What happens when you combine technophobia, conspiracy theory and a dogged investigation into the seedy underbelly of society?
You get 90s throwback Broadcast Signal Intrusion.
Jacob Gentry’s film plays like an intriguing pastiche of the pirate signals from Videodrome crossed with the amateur gumshoe (and unreliable narrator) of Memento and other contemporary neo-noirs.
In the film, Harry Shum Jr plays James, a man who is grieving the loss of his wife Hannah. Aside from his Grief Anonymous group, James is isolated and withdrawn, even at his job as a VHS to DVD converter whose co-worker/boss L is only glimpsed in post-its.
One day James stumbles upon a blip in a tape featuring tall people (James Swanton) in uncanny masks accompanied by distorted audio. An investigation of the titular signal intrusion brings him to Dr. Stuart Lithgow (Steve Pringle) who cues him that other hacks exist and they may be tied to the disappearance of several women, including Hannah. Armed with scant facts, James’ obsession leads him into a murky underground world populated by questionable figures like James’ shadow Alice (Kelley Mack), shady Manager (Richard Cotovsky) and phone hacker Phreaker (Chris Sullivan).

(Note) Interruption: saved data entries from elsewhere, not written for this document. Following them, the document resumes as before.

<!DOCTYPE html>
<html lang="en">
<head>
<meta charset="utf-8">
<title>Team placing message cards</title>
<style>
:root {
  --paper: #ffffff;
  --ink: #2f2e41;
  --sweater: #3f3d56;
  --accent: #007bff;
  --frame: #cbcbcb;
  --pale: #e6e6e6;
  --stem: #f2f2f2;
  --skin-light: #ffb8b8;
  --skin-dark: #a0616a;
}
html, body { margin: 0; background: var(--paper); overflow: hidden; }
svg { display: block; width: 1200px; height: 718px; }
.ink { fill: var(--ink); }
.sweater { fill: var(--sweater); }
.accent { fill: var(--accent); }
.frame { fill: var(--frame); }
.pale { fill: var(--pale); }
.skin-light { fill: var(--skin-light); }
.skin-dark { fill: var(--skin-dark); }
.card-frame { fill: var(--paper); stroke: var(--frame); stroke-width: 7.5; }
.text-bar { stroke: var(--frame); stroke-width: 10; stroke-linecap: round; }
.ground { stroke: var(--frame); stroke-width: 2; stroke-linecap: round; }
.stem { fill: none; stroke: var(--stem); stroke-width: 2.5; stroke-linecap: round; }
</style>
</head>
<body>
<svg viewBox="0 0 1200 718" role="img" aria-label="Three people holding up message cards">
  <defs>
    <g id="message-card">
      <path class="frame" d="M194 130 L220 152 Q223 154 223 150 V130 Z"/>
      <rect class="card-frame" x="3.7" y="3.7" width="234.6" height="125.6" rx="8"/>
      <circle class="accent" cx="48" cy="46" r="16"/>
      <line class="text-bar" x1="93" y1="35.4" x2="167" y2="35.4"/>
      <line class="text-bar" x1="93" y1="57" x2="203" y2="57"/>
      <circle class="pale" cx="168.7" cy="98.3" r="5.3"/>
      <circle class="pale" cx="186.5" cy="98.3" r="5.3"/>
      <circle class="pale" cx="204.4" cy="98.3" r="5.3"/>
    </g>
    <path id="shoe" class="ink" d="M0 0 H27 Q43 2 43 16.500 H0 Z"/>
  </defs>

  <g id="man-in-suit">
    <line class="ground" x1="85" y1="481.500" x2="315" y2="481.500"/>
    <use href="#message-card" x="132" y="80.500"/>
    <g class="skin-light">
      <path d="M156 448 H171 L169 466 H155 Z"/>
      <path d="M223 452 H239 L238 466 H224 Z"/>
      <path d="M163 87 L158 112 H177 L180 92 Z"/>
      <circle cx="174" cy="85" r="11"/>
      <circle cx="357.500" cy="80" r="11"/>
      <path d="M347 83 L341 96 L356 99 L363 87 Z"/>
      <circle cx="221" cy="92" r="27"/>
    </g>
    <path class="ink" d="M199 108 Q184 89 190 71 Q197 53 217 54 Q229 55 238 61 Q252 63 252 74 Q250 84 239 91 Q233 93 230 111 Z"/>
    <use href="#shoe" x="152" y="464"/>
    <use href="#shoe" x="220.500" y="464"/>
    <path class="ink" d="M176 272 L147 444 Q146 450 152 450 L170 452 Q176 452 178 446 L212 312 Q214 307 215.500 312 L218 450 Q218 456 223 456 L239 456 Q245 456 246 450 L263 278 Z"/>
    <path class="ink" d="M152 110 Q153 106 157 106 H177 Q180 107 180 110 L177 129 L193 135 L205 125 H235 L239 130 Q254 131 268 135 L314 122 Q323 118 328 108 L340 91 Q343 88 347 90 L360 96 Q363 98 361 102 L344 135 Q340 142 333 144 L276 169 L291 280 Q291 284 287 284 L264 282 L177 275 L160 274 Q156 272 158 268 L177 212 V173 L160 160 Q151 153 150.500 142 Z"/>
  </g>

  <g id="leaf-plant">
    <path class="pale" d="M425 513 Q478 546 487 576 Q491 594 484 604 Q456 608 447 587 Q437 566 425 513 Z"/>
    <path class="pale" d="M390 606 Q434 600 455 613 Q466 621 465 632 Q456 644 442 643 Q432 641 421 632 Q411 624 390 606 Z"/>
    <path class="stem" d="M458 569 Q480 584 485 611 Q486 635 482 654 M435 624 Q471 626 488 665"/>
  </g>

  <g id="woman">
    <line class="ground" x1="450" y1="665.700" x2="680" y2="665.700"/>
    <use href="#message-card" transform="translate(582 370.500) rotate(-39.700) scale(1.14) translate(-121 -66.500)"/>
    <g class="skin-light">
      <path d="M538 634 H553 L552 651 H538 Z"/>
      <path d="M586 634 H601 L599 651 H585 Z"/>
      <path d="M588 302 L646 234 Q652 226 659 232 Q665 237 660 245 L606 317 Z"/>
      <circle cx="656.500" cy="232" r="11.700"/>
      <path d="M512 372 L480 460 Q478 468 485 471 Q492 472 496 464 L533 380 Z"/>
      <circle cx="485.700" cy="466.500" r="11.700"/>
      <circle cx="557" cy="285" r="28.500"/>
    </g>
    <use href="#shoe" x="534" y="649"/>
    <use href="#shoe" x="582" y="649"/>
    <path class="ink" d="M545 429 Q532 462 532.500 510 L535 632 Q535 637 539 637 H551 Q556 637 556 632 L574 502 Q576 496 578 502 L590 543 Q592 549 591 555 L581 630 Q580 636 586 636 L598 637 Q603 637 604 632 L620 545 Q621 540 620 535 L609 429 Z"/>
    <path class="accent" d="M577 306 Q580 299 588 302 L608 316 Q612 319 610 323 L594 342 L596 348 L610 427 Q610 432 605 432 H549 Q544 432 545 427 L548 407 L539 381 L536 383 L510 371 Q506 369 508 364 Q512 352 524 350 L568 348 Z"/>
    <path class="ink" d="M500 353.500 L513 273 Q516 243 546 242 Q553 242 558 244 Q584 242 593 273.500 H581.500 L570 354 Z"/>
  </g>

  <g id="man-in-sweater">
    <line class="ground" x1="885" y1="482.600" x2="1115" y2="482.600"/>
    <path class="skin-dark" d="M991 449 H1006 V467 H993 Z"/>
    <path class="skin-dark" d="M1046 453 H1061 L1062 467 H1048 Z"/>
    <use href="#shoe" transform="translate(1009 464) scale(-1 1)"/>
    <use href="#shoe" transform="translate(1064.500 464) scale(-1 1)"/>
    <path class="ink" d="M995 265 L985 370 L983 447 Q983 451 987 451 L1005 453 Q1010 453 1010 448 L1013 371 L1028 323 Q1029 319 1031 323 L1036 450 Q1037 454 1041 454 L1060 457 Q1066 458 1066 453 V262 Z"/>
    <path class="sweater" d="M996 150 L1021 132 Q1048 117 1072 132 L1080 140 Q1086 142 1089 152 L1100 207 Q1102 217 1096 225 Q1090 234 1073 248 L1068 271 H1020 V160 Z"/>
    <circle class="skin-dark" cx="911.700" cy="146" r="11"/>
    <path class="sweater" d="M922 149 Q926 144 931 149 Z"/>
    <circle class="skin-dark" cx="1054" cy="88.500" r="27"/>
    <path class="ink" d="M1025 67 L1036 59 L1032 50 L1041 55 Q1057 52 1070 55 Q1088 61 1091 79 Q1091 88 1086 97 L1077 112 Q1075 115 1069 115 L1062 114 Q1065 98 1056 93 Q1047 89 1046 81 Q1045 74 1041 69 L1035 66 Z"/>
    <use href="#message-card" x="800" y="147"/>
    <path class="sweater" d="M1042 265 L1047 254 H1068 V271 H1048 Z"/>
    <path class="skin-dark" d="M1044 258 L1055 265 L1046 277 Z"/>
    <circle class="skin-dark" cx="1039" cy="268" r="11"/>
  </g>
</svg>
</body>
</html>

Intriguingly the 90s time setting (and accompanying aesthetic) is less prevalent than the limitations of that decade’s technology, which doesn’t hamper James’ investigation as much as it drives the narrative in certain directions. Beyond the confines of James’ paranoia, which is evidenced by his distrust of home landlines, the primitive 90s technology means that the Internet is present exclusively in the form of chat rooms and server browsers. As a result James is frequently required to venture out of his self-imposed isolation and into dangerous real life situations.
This helps to ensure that Broadcast Signal Intrusion isn’t geographically restricted to dank, dimly lit environments (though there are several of those). It also guarantees more of the kind of clandestine meetings with shadowy figures that audiences expect from mystery films; James must venture into uncomfortable and threatening environments such as seedy church basements, underground parking lots, back alleys, underpasses and derelict houses. The visual aesthetic is suitably grimy and dirty, with particular attention paid to the set design, which has a lived-in messiness that rings authentic.
This messy, dirtiness is when Broadcast Signal Intrusion is at its best. The film delights in capturing weird, uncomfortable moments, such as the truly unsettling imagery of the Sal-E Sparks pirate tapes. The uncanny nature of the android/face masks, as well as their height and size in proximity to their surroundings is fantastically creepy and effective. The look, combined with the audio distortion, the DIY 90s video tape visuals, and the brevity of the tapes, is so compelling that it’s not hard to understand why James all but destroys his life in pursuit of them.
Aside from the pirate videos themselves, there are two stand-out sequences. One involves a tense confrontation in a dimly lit basement as increasingly loud, hurried footsteps echo above. The other is the final confrontation with the purported person behind the tapes at an abandoned house. Both of these sequences offer both closure and simultaneously answer nothing. The result will undoubtedly be divisive, but as stand-alone sequences designed to generate sustained tension and atmosphere, they’re excellent.
The issue with Broadcast Signal Intrusion is less the mise-en-scene than the mystery and the characters themselves. Despite a familiar backstory loaded with grief, James never truly becomes a character in his own right. Shum Jr is completely competent as an anchor for the film and James’ slow unraveling as he pushes himself to the brink of insanity in the pursuit of “the truth” is compelling, but the character isn’t fully realized. James has a background and motivation, but he’s less of a character than he is a plot construct.
That’s because Gentry’s script is only interested in James as a cypher: a driver to move the plot from location to location and collect random scraps of info that don’t so much illuminate the mystery as keep it barreling forward. There comes a point where Broadcast Signal Intrusion’s innumerable details cease to become important; the clues, and even the larger mystery, is simply a McGuffin.
Therein lies the grift: attentive audiences looking to solve the riddle along with James will walk away disappointed because Broadcast Signal Intrusion is uninterested in simple truths or answers. This is a film dedicated wholly to the journey, not the outcome. In this capacity the repeated warnings that multiple characters deliver, suggesting that James’ pursuit will consume him, is also a warning to audiences.
To watch and invest yourself in Broadcast Signal Intrusion’s mystery is an act of submission: embarking on this simultaneously underwhelming (in its resolution) and overwhelming (in its sheer, endless drive) journey will leave audiences as disoriented and exhausted as its protagonist.